**Records supplied:**
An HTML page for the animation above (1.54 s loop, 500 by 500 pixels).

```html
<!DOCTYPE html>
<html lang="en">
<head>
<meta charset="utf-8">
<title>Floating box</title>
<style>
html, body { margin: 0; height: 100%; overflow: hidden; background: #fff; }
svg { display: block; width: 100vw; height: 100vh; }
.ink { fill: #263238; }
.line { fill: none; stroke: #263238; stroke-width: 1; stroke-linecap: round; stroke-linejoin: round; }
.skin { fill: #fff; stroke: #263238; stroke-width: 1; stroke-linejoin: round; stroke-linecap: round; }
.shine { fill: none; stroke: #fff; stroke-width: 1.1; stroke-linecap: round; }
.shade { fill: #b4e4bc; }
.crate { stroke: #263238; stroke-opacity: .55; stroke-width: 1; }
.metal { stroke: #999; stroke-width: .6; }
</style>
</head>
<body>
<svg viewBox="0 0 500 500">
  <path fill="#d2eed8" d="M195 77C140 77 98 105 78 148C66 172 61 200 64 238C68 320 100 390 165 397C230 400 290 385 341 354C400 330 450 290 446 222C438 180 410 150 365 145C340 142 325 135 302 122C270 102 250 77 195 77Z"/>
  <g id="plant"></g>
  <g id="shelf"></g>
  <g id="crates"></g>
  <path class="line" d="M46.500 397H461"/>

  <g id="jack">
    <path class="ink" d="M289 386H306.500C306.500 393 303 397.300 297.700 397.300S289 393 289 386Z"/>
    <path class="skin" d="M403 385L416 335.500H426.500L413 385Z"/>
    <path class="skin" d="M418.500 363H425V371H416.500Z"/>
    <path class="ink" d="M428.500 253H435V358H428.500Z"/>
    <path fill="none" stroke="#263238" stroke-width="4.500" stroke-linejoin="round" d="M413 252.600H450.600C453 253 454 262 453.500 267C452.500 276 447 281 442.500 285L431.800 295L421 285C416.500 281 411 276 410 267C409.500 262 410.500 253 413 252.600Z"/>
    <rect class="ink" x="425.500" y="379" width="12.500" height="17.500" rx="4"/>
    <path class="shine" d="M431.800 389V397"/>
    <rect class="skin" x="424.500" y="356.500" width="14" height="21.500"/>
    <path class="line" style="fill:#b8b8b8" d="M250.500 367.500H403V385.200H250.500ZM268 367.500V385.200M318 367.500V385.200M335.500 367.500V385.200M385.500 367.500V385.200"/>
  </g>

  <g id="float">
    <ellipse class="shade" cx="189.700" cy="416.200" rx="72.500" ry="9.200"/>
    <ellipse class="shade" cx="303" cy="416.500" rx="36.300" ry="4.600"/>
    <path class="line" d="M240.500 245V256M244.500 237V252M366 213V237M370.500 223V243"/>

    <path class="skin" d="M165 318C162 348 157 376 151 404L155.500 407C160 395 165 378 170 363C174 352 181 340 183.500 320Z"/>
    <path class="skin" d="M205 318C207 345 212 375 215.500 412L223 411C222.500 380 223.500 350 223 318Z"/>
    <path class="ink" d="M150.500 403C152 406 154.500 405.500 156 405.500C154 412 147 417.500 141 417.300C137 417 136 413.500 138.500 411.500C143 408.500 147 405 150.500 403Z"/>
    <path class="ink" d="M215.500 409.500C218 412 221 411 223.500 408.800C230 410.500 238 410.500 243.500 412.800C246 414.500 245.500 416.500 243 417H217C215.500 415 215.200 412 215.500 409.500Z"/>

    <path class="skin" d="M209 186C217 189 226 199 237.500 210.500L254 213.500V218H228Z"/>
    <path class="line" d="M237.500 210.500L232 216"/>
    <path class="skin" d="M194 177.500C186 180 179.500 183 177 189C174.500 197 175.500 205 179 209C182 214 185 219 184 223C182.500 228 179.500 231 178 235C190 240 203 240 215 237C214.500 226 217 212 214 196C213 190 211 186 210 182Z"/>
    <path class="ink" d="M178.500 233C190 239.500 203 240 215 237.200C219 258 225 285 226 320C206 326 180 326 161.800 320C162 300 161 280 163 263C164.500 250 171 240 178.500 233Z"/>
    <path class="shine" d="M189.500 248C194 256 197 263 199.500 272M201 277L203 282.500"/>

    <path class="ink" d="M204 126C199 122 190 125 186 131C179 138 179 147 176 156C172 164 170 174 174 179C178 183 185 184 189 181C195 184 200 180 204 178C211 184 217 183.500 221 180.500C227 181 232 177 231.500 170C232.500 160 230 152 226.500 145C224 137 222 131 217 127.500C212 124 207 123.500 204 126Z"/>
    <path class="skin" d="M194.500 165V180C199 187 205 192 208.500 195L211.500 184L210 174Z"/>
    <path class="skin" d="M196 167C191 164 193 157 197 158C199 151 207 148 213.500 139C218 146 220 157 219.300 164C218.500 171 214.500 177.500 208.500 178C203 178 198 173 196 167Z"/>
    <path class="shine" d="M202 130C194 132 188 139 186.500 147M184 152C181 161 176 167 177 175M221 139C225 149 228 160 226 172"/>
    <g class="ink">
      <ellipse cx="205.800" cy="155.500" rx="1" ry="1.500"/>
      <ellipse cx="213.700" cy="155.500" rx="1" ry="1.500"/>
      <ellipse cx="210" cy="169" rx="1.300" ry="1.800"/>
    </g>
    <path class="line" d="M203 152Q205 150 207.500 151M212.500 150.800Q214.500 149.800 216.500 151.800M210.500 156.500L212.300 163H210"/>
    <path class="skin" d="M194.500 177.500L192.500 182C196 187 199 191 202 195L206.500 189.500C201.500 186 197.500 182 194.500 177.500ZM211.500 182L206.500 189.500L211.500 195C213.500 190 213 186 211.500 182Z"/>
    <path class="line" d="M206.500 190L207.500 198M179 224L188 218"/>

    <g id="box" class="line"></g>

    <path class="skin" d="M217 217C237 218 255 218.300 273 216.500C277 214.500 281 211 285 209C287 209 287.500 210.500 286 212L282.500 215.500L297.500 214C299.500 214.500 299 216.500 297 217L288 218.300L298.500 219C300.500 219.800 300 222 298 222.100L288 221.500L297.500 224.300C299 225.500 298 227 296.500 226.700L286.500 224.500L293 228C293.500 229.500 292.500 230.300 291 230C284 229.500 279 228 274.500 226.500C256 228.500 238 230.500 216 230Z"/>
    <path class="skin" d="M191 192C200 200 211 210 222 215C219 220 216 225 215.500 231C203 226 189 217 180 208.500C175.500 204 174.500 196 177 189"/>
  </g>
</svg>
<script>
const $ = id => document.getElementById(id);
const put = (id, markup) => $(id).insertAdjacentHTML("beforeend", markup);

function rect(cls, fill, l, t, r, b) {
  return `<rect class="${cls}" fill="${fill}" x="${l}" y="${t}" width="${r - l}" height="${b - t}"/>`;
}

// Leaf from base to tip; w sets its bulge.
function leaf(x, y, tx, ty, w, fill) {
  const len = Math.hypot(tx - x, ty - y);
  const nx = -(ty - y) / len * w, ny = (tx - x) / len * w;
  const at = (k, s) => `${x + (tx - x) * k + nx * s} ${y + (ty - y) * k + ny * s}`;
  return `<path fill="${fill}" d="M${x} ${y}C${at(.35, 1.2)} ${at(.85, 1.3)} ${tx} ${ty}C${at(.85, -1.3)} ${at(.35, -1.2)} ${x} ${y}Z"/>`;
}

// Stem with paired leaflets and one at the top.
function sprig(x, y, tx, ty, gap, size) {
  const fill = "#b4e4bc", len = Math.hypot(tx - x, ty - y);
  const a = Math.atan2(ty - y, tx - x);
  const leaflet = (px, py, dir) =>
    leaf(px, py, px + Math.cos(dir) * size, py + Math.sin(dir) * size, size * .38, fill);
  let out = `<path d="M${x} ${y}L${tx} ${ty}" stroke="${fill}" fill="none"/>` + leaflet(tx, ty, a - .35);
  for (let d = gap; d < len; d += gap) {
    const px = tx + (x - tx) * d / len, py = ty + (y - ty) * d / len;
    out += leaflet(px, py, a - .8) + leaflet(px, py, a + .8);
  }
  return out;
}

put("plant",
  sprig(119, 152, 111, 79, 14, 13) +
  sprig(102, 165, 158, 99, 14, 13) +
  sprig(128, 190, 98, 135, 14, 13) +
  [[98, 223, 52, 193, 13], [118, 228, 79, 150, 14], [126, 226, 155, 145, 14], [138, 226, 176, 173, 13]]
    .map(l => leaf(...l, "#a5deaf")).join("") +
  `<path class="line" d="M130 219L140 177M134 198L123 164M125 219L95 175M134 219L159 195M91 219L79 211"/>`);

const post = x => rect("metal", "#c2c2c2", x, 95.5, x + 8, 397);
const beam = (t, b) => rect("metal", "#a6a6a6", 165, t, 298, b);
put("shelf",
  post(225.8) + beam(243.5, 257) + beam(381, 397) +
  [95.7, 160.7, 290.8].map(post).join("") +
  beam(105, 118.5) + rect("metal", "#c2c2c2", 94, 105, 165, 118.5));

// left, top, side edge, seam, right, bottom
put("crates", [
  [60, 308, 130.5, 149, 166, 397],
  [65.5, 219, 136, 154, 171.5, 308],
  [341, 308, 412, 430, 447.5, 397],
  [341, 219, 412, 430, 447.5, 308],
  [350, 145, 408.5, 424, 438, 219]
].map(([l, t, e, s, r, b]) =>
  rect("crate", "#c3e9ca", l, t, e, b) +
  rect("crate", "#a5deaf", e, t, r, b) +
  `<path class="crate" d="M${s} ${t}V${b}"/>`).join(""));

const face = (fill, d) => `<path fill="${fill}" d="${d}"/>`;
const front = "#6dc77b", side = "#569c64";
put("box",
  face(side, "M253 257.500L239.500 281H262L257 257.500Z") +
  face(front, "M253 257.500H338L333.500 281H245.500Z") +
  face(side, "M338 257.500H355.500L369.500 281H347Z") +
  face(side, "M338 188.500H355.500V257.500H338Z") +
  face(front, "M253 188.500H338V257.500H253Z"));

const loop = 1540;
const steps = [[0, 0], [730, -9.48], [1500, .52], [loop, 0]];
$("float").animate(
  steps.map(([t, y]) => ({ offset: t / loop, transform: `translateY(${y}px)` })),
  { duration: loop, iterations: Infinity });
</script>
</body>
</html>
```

**What is expected:** Wherever the string "size" is found in the listing above, copy the line that contains it.

**Response to the task:**
function sprig(x, y, tx, ty, gap, size) {
    leaf(px, py, px + Math.cos(dir) * size, py + Math.sin(dir) * size, size * .38, fill);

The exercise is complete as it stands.